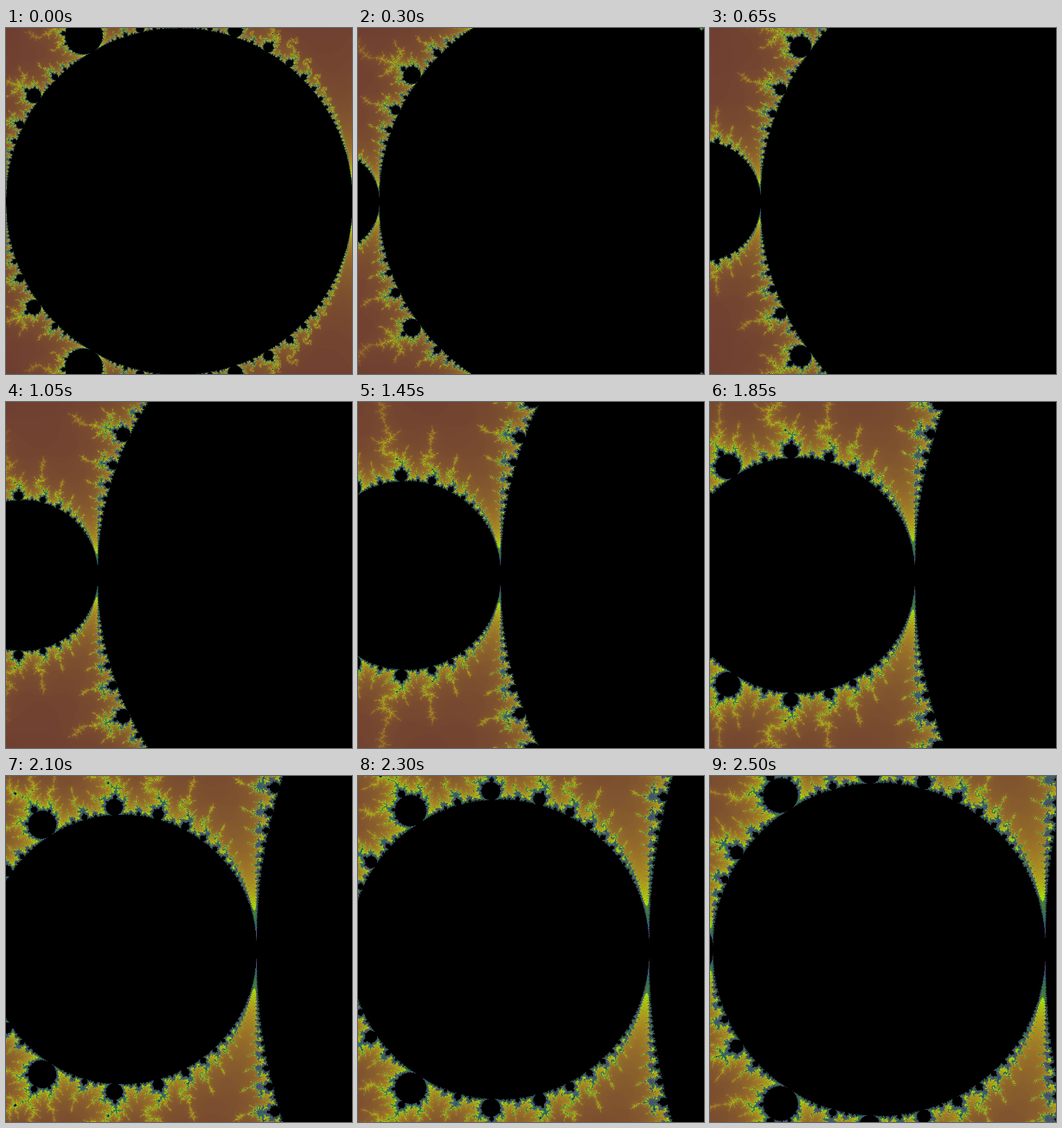
Animation of 400 by 400 pixels, one loop 2.55 s. Source, as an HTML page with a canvas:

```html
<!DOCTYPE html>
<html>
<head>
<meta charset="utf-8">
<style>
  html, body { margin: 0; overflow: hidden; background: #000; }
  canvas { display: block; }
</style>
</head>
<body>
<canvas id="stage" width="400" height="400"></canvas>
<script>
const SIZE = 400, HALF = SIZE / 2;
const STEP_MS = 50, STEPS = 51;
const MAX_ITER = 1000, TURN = 90;
const ctx = document.getElementById('stage').getContext('2d');

// Brown warms to lime up to TURN, then green, teal, blue and purple cycle
function colourAt(n) {
  if (n === MAX_ITER) return [0, 0, 0];
  if (n < TURN) {
    const u = n / TURN;
    return [108 + 68 * Math.sin(2.1 * u) ** 2, 55 + 180 * u ** 1.4, 50 - 46 * u * u];
  }
  const p = Math.log2(n / TURN);
  return [
    75 - 35 * Math.sin(2.4 * p),
    95 + 35 * Math.cos(1.8 * p),
    100 - 45 * Math.cos(2.4 * p)
  ];
}

const palette = Array.from({ length: MAX_ITER + 1 }, (_, n) => colourAt(n));

function escapeCount(cx, cy) {
  if ((cx + 1) ** 2 + cy * cy <= 0.0625) return MAX_ITER;
  let x = 0, y = 0, oldX = 0, oldY = 0, nextCheck = 8;
  for (let n = 0; n < MAX_ITER; n++) {
    const xx = x * x, yy = y * y;
    if (xx + yy > 4) return n;
    y = 2 * x * y + cy;
    x = xx - yy + cx;
    // An orbit that returns to itself never escapes
    if (Math.abs(x - oldX) < 1e-7 && Math.abs(y - oldY) < 1e-7) return MAX_ITER;
    if (n === nextCheck) {
      oldX = x;
      oldY = y;
      nextCheck *= 2;
    }
  }
  return MAX_ITER;
}

// The view closes 3% of the remaining way to its target at every step
function render(step) {
  const left = 0.97 ** step;
  const scale = (0.0178 + 0.4822 * left) / SIZE;
  const centre = -1.3934 + 0.3934 * left;
  const count = (col, row) => escapeCount(centre + (col - HALF) * scale, (HALF - row) * scale);

  const image = ctx.createImageData(SIZE, SIZE);
  const pixels = new Uint32Array(image.data.buffer);
  const above = new Int16Array(SIZE);
  for (let row = 0; row <= HALF; row++) {
    const start = row * SIZE;
    let before = 0;
    for (let col = 0; col < SIZE; col++) {
      const n = count(col, row);
      const isDetail = Math.abs(n - before) > 2 || Math.abs(n - above[col]) > 2;
      before = above[col] = n;
      let [r, g, b] = palette[n];
      if (isDetail) {
        r = g = b = 0;
        for (const dx of [-0.25, 0.25]) {
          for (const dy of [-0.25, 0.25]) {
            const part = palette[count(col + dx, row + dy)];
            r += part[0] / 4;
            g += part[1] / 4;
            b += part[2] / 4;
          }
        }
      }
      pixels[start + col] = 255 << 24 | b << 16 | g << 8 | r;
    }
    // The lower half mirrors the upper one
    if (row > 0) pixels.copyWithin((SIZE - row) * SIZE, start, start + SIZE);
  }
  return image;
}

const cache = [];
let shown = -1;

function draw() {
  const step = Math.floor(performance.now() / STEP_MS) % STEPS;
  if (step !== shown) {
    cache[step] ??= render(step);
    ctx.putImageData(cache[step], 0, 0);
    shown = step;
  }
  requestAnimationFrame(draw);
}
draw();
</script>
</body>
</html>
```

- - - - - - -

* Task instructions *
Show, from the entries above, every line that includes the string "stage".

* Exercise output *
<canvas id="stage" width="400" height="400"></canvas>
const ctx = document.getElementById('stage').getContext('2d');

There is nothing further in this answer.